→ WHAT THE TASK REQUIRES
In the records below, find the line with "319H119Q124 320 125" and the line with "331L307 336L306 341L299". Print both exactly, along with every line between them, and no other line.

→ DATA TO PROCESS
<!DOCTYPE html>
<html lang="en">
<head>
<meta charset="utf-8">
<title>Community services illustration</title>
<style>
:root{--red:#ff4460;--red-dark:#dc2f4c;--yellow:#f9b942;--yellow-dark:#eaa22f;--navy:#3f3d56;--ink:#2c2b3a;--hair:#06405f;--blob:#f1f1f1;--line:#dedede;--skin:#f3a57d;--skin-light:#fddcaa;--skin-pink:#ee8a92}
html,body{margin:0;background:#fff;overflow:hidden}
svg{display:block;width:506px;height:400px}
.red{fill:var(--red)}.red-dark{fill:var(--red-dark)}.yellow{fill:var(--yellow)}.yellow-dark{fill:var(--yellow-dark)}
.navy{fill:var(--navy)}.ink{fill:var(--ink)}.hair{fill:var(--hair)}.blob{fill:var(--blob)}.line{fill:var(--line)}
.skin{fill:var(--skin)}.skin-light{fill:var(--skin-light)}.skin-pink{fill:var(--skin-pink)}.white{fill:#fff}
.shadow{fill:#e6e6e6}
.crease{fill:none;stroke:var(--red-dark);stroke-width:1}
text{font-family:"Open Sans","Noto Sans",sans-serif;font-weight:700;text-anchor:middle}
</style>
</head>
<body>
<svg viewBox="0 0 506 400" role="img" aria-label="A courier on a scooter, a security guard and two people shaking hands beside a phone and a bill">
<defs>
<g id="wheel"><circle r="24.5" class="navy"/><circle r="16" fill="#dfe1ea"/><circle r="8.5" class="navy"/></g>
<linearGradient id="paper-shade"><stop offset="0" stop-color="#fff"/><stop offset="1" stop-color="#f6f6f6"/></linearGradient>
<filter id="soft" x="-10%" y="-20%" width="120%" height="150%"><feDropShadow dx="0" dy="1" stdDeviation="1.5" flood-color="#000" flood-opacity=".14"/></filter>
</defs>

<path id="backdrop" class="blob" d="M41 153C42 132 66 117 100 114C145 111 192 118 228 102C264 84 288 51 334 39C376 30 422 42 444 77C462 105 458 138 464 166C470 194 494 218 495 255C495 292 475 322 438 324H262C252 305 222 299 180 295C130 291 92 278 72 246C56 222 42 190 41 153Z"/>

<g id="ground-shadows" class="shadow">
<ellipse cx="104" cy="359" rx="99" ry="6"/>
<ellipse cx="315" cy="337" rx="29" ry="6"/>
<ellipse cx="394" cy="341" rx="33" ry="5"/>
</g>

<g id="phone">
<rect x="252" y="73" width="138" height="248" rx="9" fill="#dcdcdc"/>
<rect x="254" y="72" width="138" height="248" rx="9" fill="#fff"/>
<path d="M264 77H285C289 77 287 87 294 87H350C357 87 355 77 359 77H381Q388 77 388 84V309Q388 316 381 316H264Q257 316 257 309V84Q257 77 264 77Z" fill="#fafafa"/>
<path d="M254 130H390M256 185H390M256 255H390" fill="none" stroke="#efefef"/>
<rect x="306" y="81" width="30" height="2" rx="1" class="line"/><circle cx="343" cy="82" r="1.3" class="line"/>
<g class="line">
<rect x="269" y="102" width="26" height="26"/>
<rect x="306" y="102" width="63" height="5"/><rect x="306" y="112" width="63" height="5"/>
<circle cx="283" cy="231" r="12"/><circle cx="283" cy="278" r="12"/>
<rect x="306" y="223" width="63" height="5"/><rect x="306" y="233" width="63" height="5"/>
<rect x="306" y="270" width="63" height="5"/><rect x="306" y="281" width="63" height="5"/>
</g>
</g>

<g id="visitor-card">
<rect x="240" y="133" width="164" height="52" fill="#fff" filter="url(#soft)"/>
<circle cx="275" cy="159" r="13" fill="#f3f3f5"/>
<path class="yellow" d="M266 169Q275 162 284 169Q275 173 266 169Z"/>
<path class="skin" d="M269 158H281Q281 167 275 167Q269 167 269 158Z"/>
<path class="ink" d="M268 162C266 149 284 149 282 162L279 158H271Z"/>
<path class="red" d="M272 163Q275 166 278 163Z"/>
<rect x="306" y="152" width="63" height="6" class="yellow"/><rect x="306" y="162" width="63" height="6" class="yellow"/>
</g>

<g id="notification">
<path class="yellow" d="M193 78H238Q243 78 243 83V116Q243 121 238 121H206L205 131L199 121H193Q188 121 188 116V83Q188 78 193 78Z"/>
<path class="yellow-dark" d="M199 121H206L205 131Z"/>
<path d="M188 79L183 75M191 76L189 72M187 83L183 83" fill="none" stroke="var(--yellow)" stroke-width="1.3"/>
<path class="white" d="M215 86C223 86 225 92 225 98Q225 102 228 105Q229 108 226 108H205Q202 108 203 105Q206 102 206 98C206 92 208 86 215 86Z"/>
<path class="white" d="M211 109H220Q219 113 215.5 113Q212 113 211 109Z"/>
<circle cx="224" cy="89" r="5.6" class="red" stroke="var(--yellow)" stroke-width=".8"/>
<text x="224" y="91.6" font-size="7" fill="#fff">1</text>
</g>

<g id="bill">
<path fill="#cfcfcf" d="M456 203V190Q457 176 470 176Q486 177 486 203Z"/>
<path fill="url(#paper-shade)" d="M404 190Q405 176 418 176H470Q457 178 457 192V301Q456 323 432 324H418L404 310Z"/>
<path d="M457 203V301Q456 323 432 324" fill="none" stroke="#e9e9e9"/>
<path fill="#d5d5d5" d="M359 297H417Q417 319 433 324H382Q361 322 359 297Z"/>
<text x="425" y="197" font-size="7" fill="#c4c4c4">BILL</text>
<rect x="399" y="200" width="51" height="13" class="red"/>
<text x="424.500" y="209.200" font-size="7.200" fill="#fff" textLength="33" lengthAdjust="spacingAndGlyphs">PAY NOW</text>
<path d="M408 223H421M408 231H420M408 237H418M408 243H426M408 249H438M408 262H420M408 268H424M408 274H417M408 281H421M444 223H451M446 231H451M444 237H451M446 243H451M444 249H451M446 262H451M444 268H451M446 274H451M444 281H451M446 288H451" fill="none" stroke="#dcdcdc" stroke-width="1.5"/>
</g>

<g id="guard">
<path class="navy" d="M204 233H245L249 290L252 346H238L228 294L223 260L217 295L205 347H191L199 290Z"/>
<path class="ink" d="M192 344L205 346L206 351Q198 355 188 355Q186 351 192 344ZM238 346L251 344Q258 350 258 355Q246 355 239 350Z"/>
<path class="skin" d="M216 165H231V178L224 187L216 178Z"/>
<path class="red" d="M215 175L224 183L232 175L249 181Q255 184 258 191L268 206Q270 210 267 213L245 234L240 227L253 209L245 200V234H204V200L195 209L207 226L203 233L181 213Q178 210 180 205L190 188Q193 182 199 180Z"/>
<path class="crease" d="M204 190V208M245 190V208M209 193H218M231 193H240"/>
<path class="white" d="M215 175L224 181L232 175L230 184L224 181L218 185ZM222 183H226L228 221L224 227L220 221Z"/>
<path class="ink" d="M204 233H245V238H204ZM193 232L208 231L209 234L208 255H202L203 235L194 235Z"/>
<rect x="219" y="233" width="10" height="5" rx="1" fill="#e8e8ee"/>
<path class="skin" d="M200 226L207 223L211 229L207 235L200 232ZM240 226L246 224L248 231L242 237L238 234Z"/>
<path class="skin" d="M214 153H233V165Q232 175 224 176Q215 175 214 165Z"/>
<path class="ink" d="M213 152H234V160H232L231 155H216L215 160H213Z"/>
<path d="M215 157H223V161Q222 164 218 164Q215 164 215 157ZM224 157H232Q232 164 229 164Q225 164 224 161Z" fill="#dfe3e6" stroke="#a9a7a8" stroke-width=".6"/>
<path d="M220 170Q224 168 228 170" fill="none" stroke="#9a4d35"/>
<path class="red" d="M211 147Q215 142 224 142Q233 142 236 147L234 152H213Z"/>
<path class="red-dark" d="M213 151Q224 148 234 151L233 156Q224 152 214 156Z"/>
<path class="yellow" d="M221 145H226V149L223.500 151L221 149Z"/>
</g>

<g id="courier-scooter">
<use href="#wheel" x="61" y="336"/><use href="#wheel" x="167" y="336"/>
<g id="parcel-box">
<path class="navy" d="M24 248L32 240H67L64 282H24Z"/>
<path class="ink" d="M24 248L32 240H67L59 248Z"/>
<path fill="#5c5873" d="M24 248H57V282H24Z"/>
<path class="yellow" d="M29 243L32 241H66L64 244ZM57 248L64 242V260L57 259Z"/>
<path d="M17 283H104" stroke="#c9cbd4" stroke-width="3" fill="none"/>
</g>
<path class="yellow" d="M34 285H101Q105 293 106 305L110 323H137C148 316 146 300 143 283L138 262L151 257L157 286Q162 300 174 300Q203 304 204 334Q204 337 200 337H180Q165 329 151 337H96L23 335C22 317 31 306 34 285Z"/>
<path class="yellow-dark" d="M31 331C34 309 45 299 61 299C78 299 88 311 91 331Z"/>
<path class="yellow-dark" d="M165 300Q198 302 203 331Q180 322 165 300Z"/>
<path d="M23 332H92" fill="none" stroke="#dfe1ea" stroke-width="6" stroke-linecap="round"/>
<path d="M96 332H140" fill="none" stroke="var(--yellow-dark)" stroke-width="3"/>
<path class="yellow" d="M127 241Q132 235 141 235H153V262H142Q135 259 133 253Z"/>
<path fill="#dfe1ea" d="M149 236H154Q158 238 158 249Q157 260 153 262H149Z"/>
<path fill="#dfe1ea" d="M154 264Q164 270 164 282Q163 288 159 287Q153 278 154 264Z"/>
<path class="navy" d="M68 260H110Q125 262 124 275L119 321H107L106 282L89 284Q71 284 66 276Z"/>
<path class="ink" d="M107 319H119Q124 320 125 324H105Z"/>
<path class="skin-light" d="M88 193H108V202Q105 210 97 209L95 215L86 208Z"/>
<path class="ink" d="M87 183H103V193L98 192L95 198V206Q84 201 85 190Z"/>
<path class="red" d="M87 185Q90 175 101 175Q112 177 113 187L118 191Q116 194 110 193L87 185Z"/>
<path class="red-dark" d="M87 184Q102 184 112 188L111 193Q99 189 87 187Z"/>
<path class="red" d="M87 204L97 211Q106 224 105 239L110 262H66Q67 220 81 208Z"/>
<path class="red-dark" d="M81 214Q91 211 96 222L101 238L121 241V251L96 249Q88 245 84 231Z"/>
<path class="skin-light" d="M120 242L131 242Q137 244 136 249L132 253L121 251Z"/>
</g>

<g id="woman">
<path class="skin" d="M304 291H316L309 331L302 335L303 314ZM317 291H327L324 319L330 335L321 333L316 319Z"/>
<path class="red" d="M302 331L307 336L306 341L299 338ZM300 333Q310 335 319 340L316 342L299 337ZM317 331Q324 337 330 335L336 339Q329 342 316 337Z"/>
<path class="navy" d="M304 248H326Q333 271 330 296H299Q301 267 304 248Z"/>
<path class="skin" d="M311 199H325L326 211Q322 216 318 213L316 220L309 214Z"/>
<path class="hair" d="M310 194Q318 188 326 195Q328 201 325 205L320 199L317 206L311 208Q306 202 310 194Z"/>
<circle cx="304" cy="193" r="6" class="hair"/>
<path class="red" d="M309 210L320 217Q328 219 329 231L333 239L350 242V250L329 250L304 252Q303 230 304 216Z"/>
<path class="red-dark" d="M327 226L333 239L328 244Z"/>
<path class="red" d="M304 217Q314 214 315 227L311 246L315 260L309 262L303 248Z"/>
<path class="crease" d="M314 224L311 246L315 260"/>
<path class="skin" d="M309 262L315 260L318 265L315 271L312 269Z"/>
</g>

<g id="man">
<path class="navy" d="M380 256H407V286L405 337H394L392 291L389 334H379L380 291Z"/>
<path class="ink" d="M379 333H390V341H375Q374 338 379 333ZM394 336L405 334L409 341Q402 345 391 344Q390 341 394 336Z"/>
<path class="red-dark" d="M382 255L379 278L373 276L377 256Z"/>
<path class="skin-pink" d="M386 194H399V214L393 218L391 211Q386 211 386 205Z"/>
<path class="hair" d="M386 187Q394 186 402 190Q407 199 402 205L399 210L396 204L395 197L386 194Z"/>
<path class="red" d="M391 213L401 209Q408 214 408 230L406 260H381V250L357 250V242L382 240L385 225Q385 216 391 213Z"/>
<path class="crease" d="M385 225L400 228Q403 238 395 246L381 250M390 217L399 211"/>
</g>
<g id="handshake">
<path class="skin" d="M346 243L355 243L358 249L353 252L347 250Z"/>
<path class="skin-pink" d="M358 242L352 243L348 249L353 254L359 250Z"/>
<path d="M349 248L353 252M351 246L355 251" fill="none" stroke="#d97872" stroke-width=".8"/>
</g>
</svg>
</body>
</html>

→ ANSWER TO THE PROBLEM
<path class="ink" d="M107 319H119Q124 320 125 324H105Z"/>
<path class="skin-light" d="M88 193H108V202Q105 210 97 209L95 215L86 208Z"/>
<path class="ink" d="M87 183H103V193L98 192L95 198V206Q84 201 85 190Z"/>
<path class="red" d="M87 185Q90 175 101 175Q112 177 113 187L118 191Q116 194 110 193L87 185Z"/>
<path class="red-dark" d="M87 184Q102 184 112 188L111 193Q99 189 87 187Z"/>
<path class="red" d="M87 204L97 211Q106 224 105 239L110 262H66Q67 220 81 208Z"/>
<path class="red-dark" d="M81 214Q91 211 96 222L101 238L121 241V251L96 249Q88 245 84 231Z"/>
<path class="skin-light" d="M120 242L131 242Q137 244 136 249L132 253L121 251Z"/>
</g>

<g id="woman">
<path class="skin" d="M304 291H316L309 331L302 335L303 314ZM317 291H327L324 319L330 335L321 333L316 319Z"/>
<path class="red" d="M302 331L307 336L306 341L299 338ZM300 333Q310 335 319 340L316 342L299 337ZM317 331Q324 337 330 335L336 339Q329 342 316 337Z"/>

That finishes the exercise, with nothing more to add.